The Infants' Home, Ashfield was established in Henry Street, Ashfield in 1877. Previously, it had been located in Stewart Street, Paddington, and known as the Sydney Foundling Hospital. The Infants' Home, Ashfield was a lying-in hospital and pioneered the practice of keeping mothers and babies together after the birth, and helping mothers find work. It also cared for babies without their mothers. From the 1930s it developed nurseries and crèches. It stopped providing residential care in 1972, opting instead to deliver a range of child and family health and welfare programmes.
The Infants' Home Ashfield had its beginnings in 1874, when a group of wealthy women established the Sydney Foundling Institution in Victoria Street, Darlinghurst. In 1875 this institution, then called the Sydney Foundling Hospital, moved to Port View House, Stewart Street, Paddington. The following year, after a £3,000 donation by Thomas Walker, the hospital bought a Gothic house called 'Gorton', in Henry Street, Ashfield. In 1877 the hospital was renamed The Infants' Home, Ashfield.
By 1889 there were 130 babies and 67 mothers in the home.
In 1897 a kindergarten was established on site, to provide stimulation to children aged between three and five and train the mothers in early childhood care.
In 1921, the Infants' Home was granted 5 shillings for every orphan in its care by the State Government. This allowance was extended to a range of private institutions that cared for children.

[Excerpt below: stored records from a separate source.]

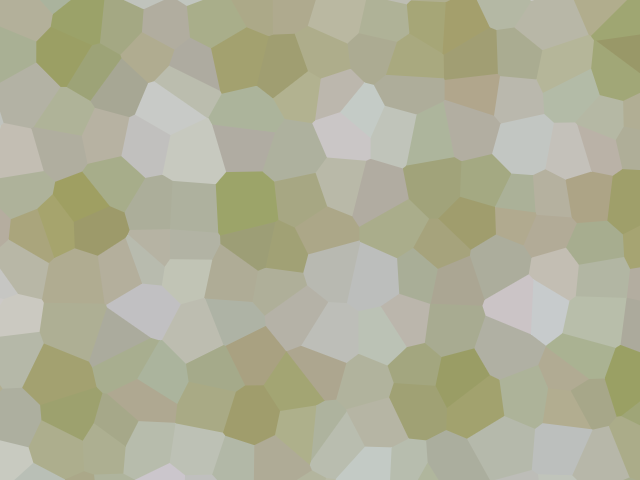
A WebGL 2 fragment shader for this pattern:

```glsl
#version 300 es
precision highp float;
// Draws a mosaic of flat Voronoi cells tinted by a soft lattice of olive and pale spots.

#define CELLS_PER_HEIGHT 10.8
#define SEED_JITTER 0.85
#define SPOT_PERIOD vec2(0.386, 0.361)
#define SPOT_ORIGIN vec2(0.165, 0.183)
#define TINT_JITTER 0.042
#define OLIVE vec3(0.615, 0.615, 0.385)
#define STONE vec3(0.686, 0.686, 0.605)
#define PALE vec3(0.795, 0.795, 0.800)

uniform vec2 u_resolution;
out vec4 fragColor;

const float TAU = 6.2831853;

float hash(vec2 p) {
    return fract(sin(dot(p, vec2(127.1, 311.7))) * 43758.5453);
}

vec3 hash3(vec2 p) {
    return vec3(hash(p + 17.3), hash(p + 41.9), hash(p + 73.7));
}

// Seed point of a grid cell, in cell units
vec2 seedPoint(vec2 cell) {
    vec2 offset = vec2(hash(cell), hash(cell + 29.5)) - 0.5;
    return cell + 0.5 + SEED_JITTER * offset;
}

// 0 at the centre of an olive spot, 1 at the centre of a pale spot
float spotField(vec2 p) {
    vec2 wave = cos(TAU * (p - SPOT_ORIGIN) / SPOT_PERIOD);
    return 0.5 - 0.25 * (wave.x + wave.y);
}

// One flat colour per cell, sampled at its seed and slightly tinted
vec3 cellColor(vec2 cell) {
    float t = spotField(seedPoint(cell) / CELLS_PER_HEIGHT);
    vec3 base = t < 0.5 ? mix(OLIVE, STONE, 2.0 * t)
                        : mix(STONE, PALE, 2.0 * t - 1.0);
    return base + TINT_JITTER * (hash3(cell) - 0.5);
}

void main() {
    vec2 p = gl_FragCoord.xy / u_resolution.y * CELLS_PER_HEIGHT;
    float pixel = CELLS_PER_HEIGHT / u_resolution.y;

    // Find the nearest and second nearest seeds
    vec2 home = floor(p);
    vec2 nearCell = home, nextCell = home;
    float nearDist = 1e5, nextDist = 1e5;
    for (int y = -2; y <= 2; y++) {
        for (int x = -2; x <= 2; x++) {
            vec2 cell = home + vec2(x, y);
            vec2 toSeed = seedPoint(cell) - p;
            float dist = dot(toSeed, toSeed);
            if (dist < nearDist) {
                nextDist = nearDist;
                nextCell = nearCell;
                nearDist = dist;
                nearCell = cell;
            } else if (dist < nextDist) {
                nextDist = dist;
                nextCell = cell;
            }
        }
    }

    // Blend across the shared border over about one pixel
    float seedGap = distance(seedPoint(nearCell), seedPoint(nextCell));
    float border = (nextDist - nearDist) / (2.0 * max(seedGap, 1e-4));
    float coverage = clamp(0.5 + border / pixel, 0.5, 1.0);
    vec3 color = mix(cellColor(nextCell), cellColor(nearCell), coverage);
    fragColor = vec4(color, 1.0);
}
```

In 1924, The Infants' Home was incorporated by an Act of Parliament. It operated as a residential care facility, funded by donations and some government grants. The Lady Mayoress of Ashfield, Mrs J Lapish, was a committee member during the 1930s. A long day care centre was established in 1936. In 1937 the Home recorded nil infant mortality, for the first time. In 1965 the crew of the HMAS Sydney adopted The Infants' Home, in memory of the men lost on the HMAS Voyager when it collided with HMAS Melbourne in 1965. In 2012, the Home still enjoyed this support.
In 1972, Ashfield Infants' Home became the first organisation in New South Wales to move from providing residential care for children to supporting families by providing long day care for children aged from birth to five years. In 1974 it began offering family day care in local municipalities and in 1977 it established the Women's and Children's Stress Centre, which in 1984 was named Sydney Hope Family Cottage, named in honour of Sydney Hope, the first baby born at Ashfield. In 2009 it established the SpOT Children's Clinic, offering pathology and occupational therapy to children with additional needs.
By 2010 The Infants' Home Ashfield was a fully-integrated child and family-centred hub and a centre of excellence in the provision of early childhood and family support services.
Sources used to compile this entry: 'Orphans', The Sydney Morning Herald, 19 February 1921, http://nla.gov.au/nla.news-article15959476; 'Pride in age: Australia's Oldest Mayoress', The Australian Women's Weekly, 14 October 1933, http://nla.gov.au/nla.news-article48204084; 'History - The Infants' Home: Helping children and families for almost 145 years', in The Infants' Home website, The Infants' Home, Ashfield, 2012, http://www.theinfantshome.org.au/about-us/history/; Thinee, Kristy and Bradford, Tracy, Connecting Kin: Guide to Records, A guide to help people separated from their families search for their records [completed in 1998], New South Wales Department of Community Services, Sydney, New South Wales, 1998, http://nma.gov.au/blogs/inside/files/2011/02/connectkin_guide1.pdf.
Prepared by: Naomi Parry
Created: 21 March 2011, Last modified: 16 January 2015